The IR blaster was included even in the Galaxy S6 and the Galaxy S6 Edge that were introduced earlier this year, so it seems rather odd that the company didn't include it in the newer devices. SamMobile made a poll to check if their readers would actually miss that feature and the conclusion is that the vast majority of them will. Interestingly, Peel, which has a universal remote app noticed this and communicated through their Twitter account "Poll by @SamMobiles reveals 89% use IR infrared blaster on #Samsung phones. Samsung skips IR on new Note 5, S6 Edge+", thus communicating to potential buyers of either of the new phones what they would be missing and probably that they'd like Samsung to notice that a large number of people really care about this feature.
Samsung had partnered with Peel and even had that app preinstalled in the Galaxy S6 and the Galaxy S6 Edge, which let users control TVs, game consoles, streaming devices, Blu-ray players, AV receivers and even air conditioners, all of those using the IR blaster. It is said to work in over 200 countries and 110 of them offer Program Guides. The Note lineup, in particular, was known for having phones with no compromises in terms of features and they were meant for power users, so perhaps Samsung would reconsider adding them in future generations.
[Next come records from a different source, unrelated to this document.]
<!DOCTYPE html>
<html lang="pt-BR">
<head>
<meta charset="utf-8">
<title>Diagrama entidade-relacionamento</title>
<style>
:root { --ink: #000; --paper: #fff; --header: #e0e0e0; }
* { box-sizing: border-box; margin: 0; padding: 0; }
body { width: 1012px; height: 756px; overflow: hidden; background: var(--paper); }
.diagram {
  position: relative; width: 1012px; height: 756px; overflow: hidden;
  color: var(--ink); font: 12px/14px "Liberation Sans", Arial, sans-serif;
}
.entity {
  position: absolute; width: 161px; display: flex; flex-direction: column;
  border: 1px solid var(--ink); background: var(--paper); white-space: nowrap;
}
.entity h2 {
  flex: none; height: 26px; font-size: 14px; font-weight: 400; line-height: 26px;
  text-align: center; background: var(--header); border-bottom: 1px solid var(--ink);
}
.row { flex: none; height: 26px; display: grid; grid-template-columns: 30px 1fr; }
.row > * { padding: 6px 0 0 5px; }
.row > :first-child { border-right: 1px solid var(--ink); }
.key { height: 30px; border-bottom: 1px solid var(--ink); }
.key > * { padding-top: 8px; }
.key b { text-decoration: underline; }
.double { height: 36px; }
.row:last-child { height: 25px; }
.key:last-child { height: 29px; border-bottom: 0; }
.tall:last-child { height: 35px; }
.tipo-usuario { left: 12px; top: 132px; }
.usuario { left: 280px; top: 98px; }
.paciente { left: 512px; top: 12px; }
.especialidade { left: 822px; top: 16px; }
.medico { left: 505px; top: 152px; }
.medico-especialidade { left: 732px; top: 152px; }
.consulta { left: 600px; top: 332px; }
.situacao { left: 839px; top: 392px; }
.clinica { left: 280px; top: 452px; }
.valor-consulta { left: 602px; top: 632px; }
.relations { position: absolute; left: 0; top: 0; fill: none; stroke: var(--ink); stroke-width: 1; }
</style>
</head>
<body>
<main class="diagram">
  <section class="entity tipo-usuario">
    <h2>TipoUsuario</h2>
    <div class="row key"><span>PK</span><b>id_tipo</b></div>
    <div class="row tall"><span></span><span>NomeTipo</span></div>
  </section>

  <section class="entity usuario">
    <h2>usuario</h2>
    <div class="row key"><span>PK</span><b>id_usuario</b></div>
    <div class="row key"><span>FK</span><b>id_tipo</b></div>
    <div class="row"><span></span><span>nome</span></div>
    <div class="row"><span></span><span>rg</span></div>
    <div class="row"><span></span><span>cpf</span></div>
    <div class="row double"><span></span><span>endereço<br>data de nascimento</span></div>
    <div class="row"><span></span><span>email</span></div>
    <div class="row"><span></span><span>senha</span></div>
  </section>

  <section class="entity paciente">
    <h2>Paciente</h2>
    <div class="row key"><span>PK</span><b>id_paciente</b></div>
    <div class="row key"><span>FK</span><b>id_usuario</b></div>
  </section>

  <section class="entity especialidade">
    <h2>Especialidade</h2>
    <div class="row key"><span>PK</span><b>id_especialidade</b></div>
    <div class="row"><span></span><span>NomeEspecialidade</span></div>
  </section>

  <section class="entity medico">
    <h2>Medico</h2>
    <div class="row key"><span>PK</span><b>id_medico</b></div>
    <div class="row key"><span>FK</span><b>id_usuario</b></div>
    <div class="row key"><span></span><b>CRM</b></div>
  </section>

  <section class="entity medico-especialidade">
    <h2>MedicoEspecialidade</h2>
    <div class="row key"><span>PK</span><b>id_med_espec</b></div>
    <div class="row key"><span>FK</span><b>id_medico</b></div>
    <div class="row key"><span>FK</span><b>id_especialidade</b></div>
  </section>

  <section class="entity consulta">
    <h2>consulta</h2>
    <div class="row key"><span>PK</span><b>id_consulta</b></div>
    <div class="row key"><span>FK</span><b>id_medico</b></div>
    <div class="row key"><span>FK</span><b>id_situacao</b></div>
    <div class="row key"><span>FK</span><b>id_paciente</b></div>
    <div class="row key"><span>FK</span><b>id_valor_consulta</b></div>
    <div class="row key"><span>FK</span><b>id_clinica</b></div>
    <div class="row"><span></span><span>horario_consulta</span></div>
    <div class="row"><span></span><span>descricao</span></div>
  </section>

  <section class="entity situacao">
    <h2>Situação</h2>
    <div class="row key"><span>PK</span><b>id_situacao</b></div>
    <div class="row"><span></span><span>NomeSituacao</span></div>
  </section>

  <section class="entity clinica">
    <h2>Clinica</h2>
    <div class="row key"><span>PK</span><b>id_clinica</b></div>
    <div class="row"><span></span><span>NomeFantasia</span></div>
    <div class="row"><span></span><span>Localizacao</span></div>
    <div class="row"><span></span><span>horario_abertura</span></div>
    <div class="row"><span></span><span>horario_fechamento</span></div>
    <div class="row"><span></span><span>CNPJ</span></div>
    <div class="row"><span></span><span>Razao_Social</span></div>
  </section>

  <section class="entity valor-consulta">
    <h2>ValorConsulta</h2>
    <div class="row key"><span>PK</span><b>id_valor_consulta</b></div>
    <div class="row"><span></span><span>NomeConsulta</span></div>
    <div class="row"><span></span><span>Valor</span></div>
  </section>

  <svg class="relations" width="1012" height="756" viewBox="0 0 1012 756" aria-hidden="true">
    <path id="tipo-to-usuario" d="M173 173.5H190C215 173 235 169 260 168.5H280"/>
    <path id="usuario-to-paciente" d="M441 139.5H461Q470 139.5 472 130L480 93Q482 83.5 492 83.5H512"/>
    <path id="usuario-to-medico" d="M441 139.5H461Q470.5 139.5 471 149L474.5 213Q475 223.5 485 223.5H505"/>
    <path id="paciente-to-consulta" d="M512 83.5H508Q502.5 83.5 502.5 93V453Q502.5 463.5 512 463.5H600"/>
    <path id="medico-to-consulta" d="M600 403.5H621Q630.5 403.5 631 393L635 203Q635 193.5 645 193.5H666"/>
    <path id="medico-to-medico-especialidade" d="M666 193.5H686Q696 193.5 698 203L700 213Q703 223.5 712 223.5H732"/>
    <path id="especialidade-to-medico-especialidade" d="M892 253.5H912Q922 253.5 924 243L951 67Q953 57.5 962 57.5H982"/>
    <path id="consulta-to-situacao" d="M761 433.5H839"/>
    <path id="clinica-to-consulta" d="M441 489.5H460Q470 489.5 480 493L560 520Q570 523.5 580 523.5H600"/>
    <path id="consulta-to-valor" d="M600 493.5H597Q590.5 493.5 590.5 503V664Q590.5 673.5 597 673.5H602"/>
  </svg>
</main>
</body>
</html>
The sales of their devices should be an indicator that supports any of these theories.